Investigating authorities report that boating under the influence (BUI) was the cause of a July 4th jet ski accident by the Sanibel Causeway. An adult and two children, ages 4 and 10, were hurt in the crash, according to the Florida Fish and Wildlife Conservation Commission (FWC) and Lee County Sheriff’s Office. A 28-year-old man was arrested at the scene for BUI.
In 2018, there were over 48 thousand personal watercrafts (PWCs) registered in Lee County, 22.6 thousand registered in Collier County, and 22.9 thousand registered in Charlotte County.
Jet Skis are PWCs. By definition, PWCs are small vessels that use inboard jet drives as their primary source of propulsion, and they are designed to be operated by a person, or persons, sitting, standing or kneeling on the vessel, rather than inside the vessel. PWCs are subject to all the same laws and requirements of any other vessel, plus a few laws specific to them.
Florida law says that it is illegal to operate a vessel while impaired by alcohol or other drugs, and a vessel operator suspected of BUI must submit to a sobriety test and a physical or chemical test to determine blood-alcohol or breath-alcohol content. The same alcohol levels used for on-land vehicles apply to boats and other water vehicles.
FWC says, “All operators are responsible for operating their vessel in a reasonable and prudent manner with regard for other vessel traffic, posted restrictions, the presence of a divers-down flag and other circumstances so as not to endanger people outside of the vessel or property. Failure to do so is considered careless operation. Anyone who operates a vessel with willful disregard for the safety of persons or property will be cited for reckless operation (a first-degree misdemeanor).”
Mothers Against Drunk Driving (MADD) says that in 2015, a Kentucky victim of BUI spoke out about her experience with a BUI boat operator:
“When she was 13 years old, she was on a jet ski on Lake Herrington in Danville, Kentucky, when a bass boat, going over 60 miles an hour, ran into her, flipping the boat and landing on top of her.

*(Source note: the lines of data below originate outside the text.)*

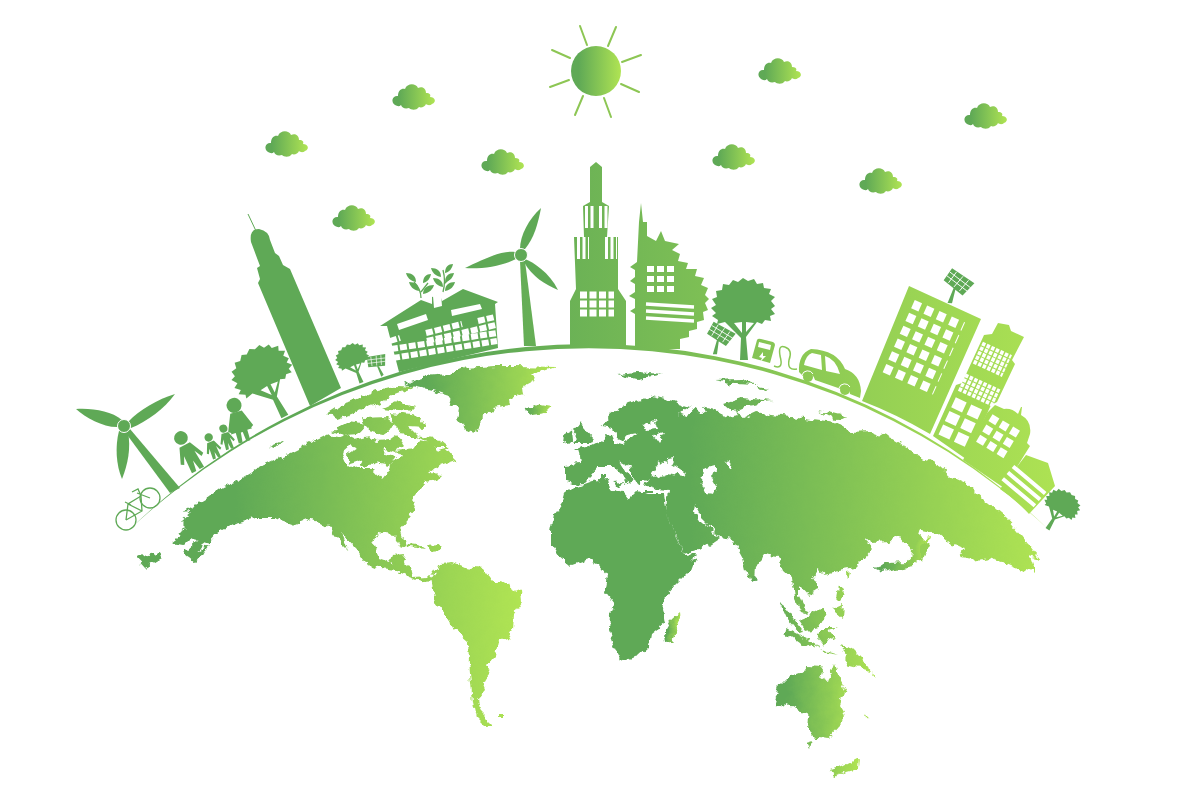
<!DOCTYPE html>
<html lang="en">
<head>
<meta charset="utf-8">
<title>Green city on the globe</title>
<style>
:root{--leaf:#5fa956;--lime:#b0e453;--paper:#fff}
html,body{margin:0;background:var(--paper);overflow:hidden}
svg{display:block;width:1200px;height:800px}
.from{stop-color:var(--leaf)}
.to{stop-color:var(--lime)}
.skyline{fill:url(#city-tone)}
.line{fill:none;stroke:url(#city-tone)}
.cut{fill:var(--paper)}
.panes{fill:none;stroke:var(--paper)}
.sky{fill:url(#tone)}
.rays{stroke:#8dc654;stroke-width:2;stroke-linecap:round}
</style>
</head>
<body>
<svg viewBox="0 0 1200 800" role="img" aria-label="Green city skyline curving over a world map">
<defs>
<linearGradient id="tone"><stop class="from" offset=".15"/><stop class="to" offset="1"/></linearGradient>
<linearGradient id="city-tone" gradientUnits="userSpaceOnUse" x1="480" x2="1075" y1="0" y2="0"><stop class="from" offset="0"/><stop class="to" offset="1"/></linearGradient>
<linearGradient id="america-tone" gradientUnits="userSpaceOnUse" x1="235" x2="520" y1="0" y2="0"><stop class="from" offset="0"/><stop class="to" offset="1"/></linearGradient>
<linearGradient id="eurasia-tone" gradientUnits="userSpaceOnUse" x1="690" x2="1045" y1="0" y2="0"><stop class="from" offset="0"/><stop class="to" offset="1"/></linearGradient>
<filter id="coast" filterUnits="userSpaceOnUse" x="100" y="350" width="980" height="440" color-interpolation-filters="sRGB"><feTurbulence type="fractalNoise" baseFrequency=".11" numOctaves="3" seed="4"/><feDisplacementMap in="SourceGraphic" scale="9" xChannelSelector="R" yChannelSelector="G"/></filter>
<path id="cloud" d="M3 21C-2 17 1 11 6 12C6 6 10 4 13 5C15-1 24-1 26 4C31 2 34 5 34 9C38 9 39 11 38 13C43 13 45 18 40 20C38 22 35 21 34 20C33 23 29 24 27 23C24 27 19 26 17 24C13 25 10 24 9 21C7 23 5 22 3 21Z"/>
<path id="tree" d="M-3 0L-2-22-18-38-26-36-25-40-31-44-27-47-32-52-27-55-31-61-26-63-27-69-21-70-20-76-14-75-10-80-5-78 0-82 5-79 11-81 14-76 20-77 21-72 28-71 26-66 32-63 28-59 32-54 28-51 32-46 27-44 28-39 22-40 19-36 14-38 3-23 5 0ZM-1-27L-1-38-9-37ZM3-28L11-37 3-38Z"/>
<g id="rotor"><path d="M-1-6C-1-20 8-36 20-47C17-31 13-17 4-6Z"/><path d="M-6-3C-20-5-41 6-56 13C-38 14-19 11-5 4Z"/><path d="M4 4C12 7 28 17 37 35C24 29 11 22 3 7Z"/><circle r="6.5"/></g>
<g id="solar"><path d="M-9-31L15-24 8-10-13-18ZM-2-14H0L1 0-3 1Z"/><path class="panes" stroke-width=".8" d="M-10-27L13-19M-12-23L11-15M-4-29-8-17M3-27-2-15M9-25 4-13"/></g>
<path id="leaf" d="M0 0C-6-1-9-5-10-9C-4-9 0-6 0 0Z"/>
<g id="person"><circle cy="-37" r="7"/><path d="M-6-29H6L13-13 10-11 6-19 7 0H2L0-11-2 0H-7L-6-19-10-11-13-13Z"/></g>
</defs>

<g id="sun"><circle class="sky" cx="596" cy="71" r="25"/><path class="rays" d="M580 26L587 45M616 27L608 46M641 55L622 62M639 92L621 84M611 117L604 98M575 115L583 96M550 87L569 80M552 50L570 58"/></g>
<g id="clouds" class="sky"><use href="#cloud" x="392" y="84"/><use href="#cloud" x="265" y="131"/><use href="#cloud" x="332" y="205"/><use href="#cloud" x="481" y="149"/><use href="#cloud" x="758" y="58"/><use href="#cloud" x="712" y="144"/><use href="#cloud" x="859" y="168"/><use href="#cloud" x="964" y="103"/></g>

<g id="horizon" class="skyline"><path d="M130 529A662 662 0 0 1 1048 529A673 673 0 0 0 130 529Z"/></g>

<g id="bicycle" class="line" stroke-width="1.3"><circle cx="126" cy="520" r="10"/><circle cx="150" cy="498" r="10"/><path d="M126 520L128 504 141 496 142 511 126 520M142 511L128 504M150 498L137 493M141 496L138 489 132 492M125 502L131 505"/></g>

<g id="left-turbine" class="skyline"><path d="M125 432L130 429 180 488 170 493Z"/><g transform="translate(124 426)"><path d="M4-4C15-16 34-27 51-32C40-17 24-5 7 2Z"/><path d="M-5 1C-20 2-38-8-48-17C-31-18-13-15-2-6Z"/><path d="M-5 5C-9 20-8 39-2 53C4 38 7 22 4 6Z"/><circle r="6.5" stroke="#fff"/></g></g>

<g id="family" class="skyline"><use href="#person" transform="translate(198 470) rotate(-28) scale(.98)"/><use href="#person" transform="translate(217 458) rotate(-22) scale(.6)"/><use href="#person" transform="translate(230 449) rotate(-18) scale(.58)"/><g transform="translate(244 440) rotate(-16)"><circle cy="-36" r="7.5"/><path d="M-6-29H6L13-12 10-10 6-17 11-9H6L6 2H2L1-8-1-8-2 2H-6L-6-9H-11L-6-17-10-10-13-12Z"/></g></g>

<g id="left-trees" class="skyline"><use href="#tree" transform="translate(284 417) rotate(-27) scale(.97 .93)"/><use href="#tree" transform="translate(361 383) rotate(-20) scale(.53 .5)"/><use href="#solar" transform="translate(383 375) rotate(-26) scale(.75)"/></g>

<g id="slender-tower" class="skyline"><path d="M251 242Q249 229 259 229Q269 231 270 240L275 253 279 256 283 265 290 269 341 388 310 406 258 283 260 279 257 268 260 266Z"/><path class="line" d="M248 214L256 231"/></g>

<g id="eco-factory" class="skyline">
<path d="M380 326L421 300 432 304V297L440 295 442 301 463 289 498 302 495 304 498 348 399 372 387 326Z"/>
<path class="cut" d="M397 324L426 314 428 320 399 330ZM451 310L480 304 482 309 452 316ZM433 296L441 294 442 306 434 308Z"/>
<path class="panes" stroke-width="6" stroke-dasharray="7 2" d="M426 333L462 324M478 321L495 317"/><path class="panes" stroke-width="6" stroke-dasharray="7 2" d="M390 341L400 338M427 341L496 325M391 349L497 333M393 358L497 341"/>
<path class="line" stroke-width="1.3" d="M421 298Q421 289 414 282M421 292L428 283M443 292Q446 281 443 270M444 284L451 277"/>
<use href="#leaf" x="416" y="282"/><use href="#leaf" x="419" y="291"/><use href="#leaf" transform="translate(423 283) scale(-.8 1)"/><use href="#leaf" transform="translate(423 294) scale(-1.1 1)"/><use href="#leaf" x="441" y="277"/><use href="#leaf" x="443" y="287"/><use href="#leaf" transform="translate(445 273) scale(-.8 1)"/><use href="#leaf" transform="translate(445 282) scale(-.9 1)"/><use href="#leaf" transform="translate(445 291) scale(-1 1)"/>
</g>

<g id="centre-turbine" class="skyline"><path d="M520 261H525L536 346H524Z"/><use href="#rotor" x="521" y="255"/><circle cx="521" cy="255" r="6.5" fill="none" stroke="#fff"/></g>

<g id="spire-tower" class="skyline">
<path d="M590 167L596 162 602 167V202L609 206 607 237H618V289L626 301V346H570V301L576 289 574 237H584L583 206 590 202Z"/>
<path class="panes" stroke-width="22" stroke-dasharray="3 2.5" d="M585 217H594M599 217H608M577 248H589M605 248H617"/>
<path class="panes" stroke-width="7" stroke-dasharray="7 2.5" d="M580 295H614M580 304H614M580 313H614"/>
</g>

<g id="stepped-block" class="skyline">
<path d="M641 203L643 222H647V236L656 241 661 231 665 241 679 244 672 250 680 254 678 261 688 263 686 269 697 269 695 276 704 278 701 285 708 288 705 295 709 299 705 303 708 310 703 312 704 320 697 322 697 329 689 331 689 337 680 339V349H635V314L630 311 635 308V299L629 296 635 292V284L630 281 635 277V270L630 267 637 262 639 222Z"/>
<path class="panes" stroke-width="6" stroke-dasharray="7 3" d="M647 269H674M647 279H674M647 289H674"/>
<path class="panes" stroke-width="3.5" d="M646 304L694 307M646 311L694 314M646 318L694 321"/>
</g>

<g id="park" class="skyline"><use href="#tree" x="743" y="360"/><use href="#solar" transform="translate(716 354) rotate(12)"/></g>
<g id="charging-car" class="skyline">
<path d="M757 340Q758 338 761 339L773 342Q775 343 775 345L770 363 752 358Z"/><path class="cut" d="M759 342L771 345 770 350 758 347ZM763 352L759 357 762 358 760 362 766 356 763 356Z"/>
<path class="line" stroke-width="1.5" d="M774 366Q784 370 780 356Q778 344 785 347Q793 350 789 360Q787 371 797 369"/>
<path d="M799 372Q798 354 811 349Q837 350 845 369Q860 374 861 391L860 398 850 394Q849 384 841 389L815 380Q812 370 803 376Z"/><path class="cut" d="M804 365Q806 355 812 353L821 355 822 370ZM825 356Q836 359 840 374L826 371Z"/><circle cx="808" cy="377" r="5"/><circle cx="845" cy="390" r="5"/><path class="panes" d="M802 375A6 6 0 0 1 813 374M839 388A6 6 0 0 1 850 387"/>
</g>

<g id="apartments" class="skyline">
<use href="#solar" transform="translate(951 303) rotate(18) scale(1.08)"/>
<path d="M909 286L981 319 930 434Q896 414 862 401Z"/>
<g transform="translate(909 286) rotate(24)" class="panes" stroke-width="9" stroke-dasharray="8 5.5"><path d="M11 15H66M11 29H66M11 43H66M11 57H66M11 71H66M11 85H66"/></g>
</g>
<g id="step-tower" class="skyline">
<path d="M998 323L1009 325 1011 331 1024 337 1012 360 1015 364 997 402 991 405 966 459 933 436 956 385 962 383 984 335 992 334Z"/>
<g transform="translate(982 339) rotate(25)" class="panes" stroke-dasharray="3.5 1.5"><path stroke-width="4" d="M2 4H34M2 9H34M2 14H34M2 19H34M2 24H34M0 40H38M0 45H38M0 50H38M0 55H38"/></g>
<g transform="translate(955 392) rotate(25)" class="panes" stroke-width="11" stroke-dasharray="12 5"><path d="M3 10H34M3 25H34M3 40H34"/></g>
</g>
<g id="dome-house" class="skyline">
<path d="M1022 407L1021 415Q1032 421 1030 434L1027 443 1030 446 1004 488 963 460 987 413 995 405 1004 409Q1012 408 1018 414L1021 407Z"/>
<g transform="translate(991 411) rotate(31)" class="panes" stroke-width="8" stroke-dasharray="8 4"><path d="M3 6H36M3 18H36M3 30H36"/></g>
<path d="M1026 455L1048 463 1055 486 1029 514Q1016 500 1000 489Z"/>
<g transform="translate(1012 463) rotate(40)" class="panes" stroke-width="4"><path d="M3 2H45M3 10H45M3 18H45"/></g>
<use href="#tree" transform="translate(1047 529) rotate(32) scale(.57 .53)"/>
</g>

<g id="world" filter="url(#coast)">
<g id="americas" fill="url(#america-tone)">
<path d="M185 552L198 540 190 538 183 545 172 543 181 536 175 533 186 527 180 521 192 511 183 512 205 499 222 486 240 479 262 466 290 453 314 441 330 433 336 438 346 434 356 439 368 436 376 442 390 441 397 436 404 445 397 451 384 448 383 454 396 457 390 465 375 462 366 469 358 467 363 459 350 463 347 455 357 448 349 446 341 453 345 462 356 470 374 470 382 479 389 470 392 462 402 457 397 451 412 449 418 441 432 444 437 452 447 449 456 460 440 465 430 473 442 474 436 480 424 482 420 490 412 500 415 510 408 520 400 529 405 545 401 548 394 535 378 533 373 545 379 559 391 563 394 555 404 554 402 563 413 567 415 577 427 576 433 581 424 582 410 577 397 571 380 569 365 563 355 548 341 533 347 550 352 555 340 543 328 527 312 518 295 525 275 518 255 518 235 523 217 533 209 542 196 551 210 545 197 562Z"/>
<path d="M430 579L441 563 452 562 464 567 484 569 492 580 506 584 521 592 522 602 514 614 513 630 508 638 498 642 495 655 485 666 489 674 482 683 485 691 478 699 481 712 490 721 494 725 485 726 476 717 473 703 471 683 469 662 468 641 454 629 444 612 434 600Z"/>
<path d="M136 558L160 552 162 558 145 568ZM400 543L418 545 424 549 410 547ZM427 546L440 545 442 550 430 551ZM497 713H503V717H497Z"/>
</g>
<g id="arctic" fill="url(#america-tone)">
<path d="M328 414L348 401 370 392 398 385 416 386 393 395 374 405 352 414 337 419ZM333 430L350 421 367 424 358 434 343 435ZM362 418L388 417 397 424 383 434 368 431ZM391 414L420 417 426 427 408 426 418 436 404 436 396 427ZM382 409L400 401 414 406 408 412ZM415 436L440 440 450 448 436 448ZM269 447L283 441 274 449Z"/>
</g>
<path id="greenland" fill="url(#tone)" d="M404 384L425 377 448 375 466 368 494 366 516 366 555 367 533 374 537 378 524 385 525 394 510 399 511 405 493 408 480 420 476 431 465 428 457 418 459 408 449 403 451 396 432 390Z"/>
<path id="iceland" fill="url(#tone)" d="M524 408L535 404 552 407 547 412 533 414Z"/>
<g id="old-world" fill="url(#eurasia-tone)">
<path d="M566 465L581 464 580 455 573 450 587 447 599 441 605 442 604 434 612 435 615 442 622 444 632 438 638 432 630 428 641 419 648 414 641 425 646 431 657 430 655 421 647 424 637 432 627 434 624 441 617 438 614 428 601 426 611 414 628 403 654 396 673 401 690 407 679 414 688 417 693 409 706 413 703 407 716 410 728 417 740 415 737 405 744 418 757 412 773 415 790 417 812 420 835 423 850 432 872 431 890 438 910 450 939 466 950 476 966 483 984 499 1008 519 1022 536 1040 559 1029 556 1035 573 1018 568 1004 562 989 557 974 560 958 558 966 548 953 545 938 533 922 530 920 537 930 544 923 560 911 562 912 550 900 536 890 542 872 543 864 539 872 549 862 560 854 568 838 571 825 574 817 569 812 576 819 588 809 595 799 584 799 596 808 614 802 612 795 598 792 579 782 570 777 556 764 554 755 567 754 581 747 576 743 559 737 548 733 539 719 537 707 522 701 516 695 505 694 513 701 524 707 523 711 530 719 538 707 546 683 554 676 533 666 512 667 500 668 491 657 490 645 486 648 477 643 482 639 487 634 478 629 467 620 462 626 472 633 478 626 483 621 475 612 466 600 466 591 476 584 483 575 484 566 481Z"/>
<path d="M585 429L580 422 573 431 578 437 572 443 590 443 592 437ZM563 436L572 431 573 440 562 442ZM601 474H605V483H601ZM613 483L624 482 621 488ZM642 491H652V494H642ZM617 374L637 372 662 374 637 379ZM715 380L740 379 757 385 735 384ZM757 386L769 388 762 390ZM724 404L742 398 773 401 746 405 732 411ZM820 410L848 417 836 420ZM943 478L967 486 955 486ZM965 489L980 496 970 495Z"/>
<path d="M551 530L554 514 563 501 566 490 578 486 592 481 608 479 610 489 624 493 629 499 637 491 648 495 664 495 667 513 675 531 681 549 684 555 696 554 690 570 676 584 665 596 663 610 665 623 651 634 649 646 639 655 622 662 616 649 609 630 610 614 614 604 605 592 608 576 600 566 588 560 571 566 559 556 551 544Z"/>
<path class="cut" d="M652 473L660 462 667 464 666 460 675 459 673 464 685 472 682 476 667 473 657 477ZM703 469L714 466 717 471 710 475 717 487 715 496 707 495 701 482ZM653 435L664 432 658 442ZM725 463L732 461 730 469Z"/>
</g>
<path id="madagascar" fill="url(#tone)" d="M679 613L680 622 672 642 665 643 664 632 670 621Z"/>
<path id="japan" fill="url(#tone)" d="M874 568L889 563 906 562 916 551 913 545 919 539 932 537 922 546 922 558 912 566 896 569 882 572Z"/>
<g id="islands" fill="url(#tone)"><path d="M780 603L787 608 804 632 799 633 787 619ZM786 628L803 637 818 645 816 649 798 642 785 633ZM799 620L811 615 822 607 826 613 819 627 806 630ZM823 628L838 628 829 631 836 640 828 637 823 645 817 637ZM838 586L843 590 840 601 836 597ZM832 609L843 604 842 618 836 613ZM839 645L852 649 862 659 870 671 858 668 846 665 848 656ZM846 573L852 572 847 580ZM819 649L838 655 826 653ZM752 575L757 579 752 582ZM873 672L876 680 872 675ZM865 715L869 721 866 720Z"/></g>
<g id="australia" fill="url(#tone)"><path d="M774 704L779 686 788 677 803 672 807 666 822 667 819 676 828 681 834 664 839 677 846 690 841 704 845 711 839 728 829 739 817 738 808 729 809 716 799 711 788 706ZM807 742L814 740 810 748ZM830 770L842 766 859 757 858 769 843 773 834 776Z"/></g>
</g>
</svg>
</body>
</html>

When Fish and Wildlife showed up on the scene and arrested the man, he was three times over the legal limit two hours later. The teen shattered her jaw, broke her neck and collarbone, shattered both femurs, and lacerated her liver. She was in a coma for 4 days, and the prognosis didn’t look good. When she woke up, she found that she had lost her right leg. Five years later, she is working to make BUI a bigger priority in her state of Kentucky.”
“We have seen the devastation caused by boating and driving under the influence of alcohol and/or drugs. Should you or a loved one be injured because of the negligence of another, please contact our experienced team. We are always available to assist,” said Fort Myers Boat Accident Attorney Randall Spivey of Spivey Law Firm, Personal Injury Attorneys, P.A.
Fort Myers Boat Accident Attorney, Randall L. Spivey is a Board Certified Trial Attorney – the highest recognition for competence bestowed by the Florida Bar and a distinction earned by just one (1%) percent of Florida attorneys. He has handled over 2,000 personal injury and wrongful death cases throughout Florida. For a free and confidential consultation to discuss your legal rights, contact the Spivey Law Firm, Personal Injury Attorneys, P.A., in Lee County at 239.337.7483 or toll free at 1.888.477.4839,or by email to Randall@SpiveyLaw.com. Visit SpiveyLaw.com for more information. You can contact Spivey Law Firm, Personal Injury Attorneys, P.A.in Charlotte County at 941.764.7748 and in Collier County 239.793.7748.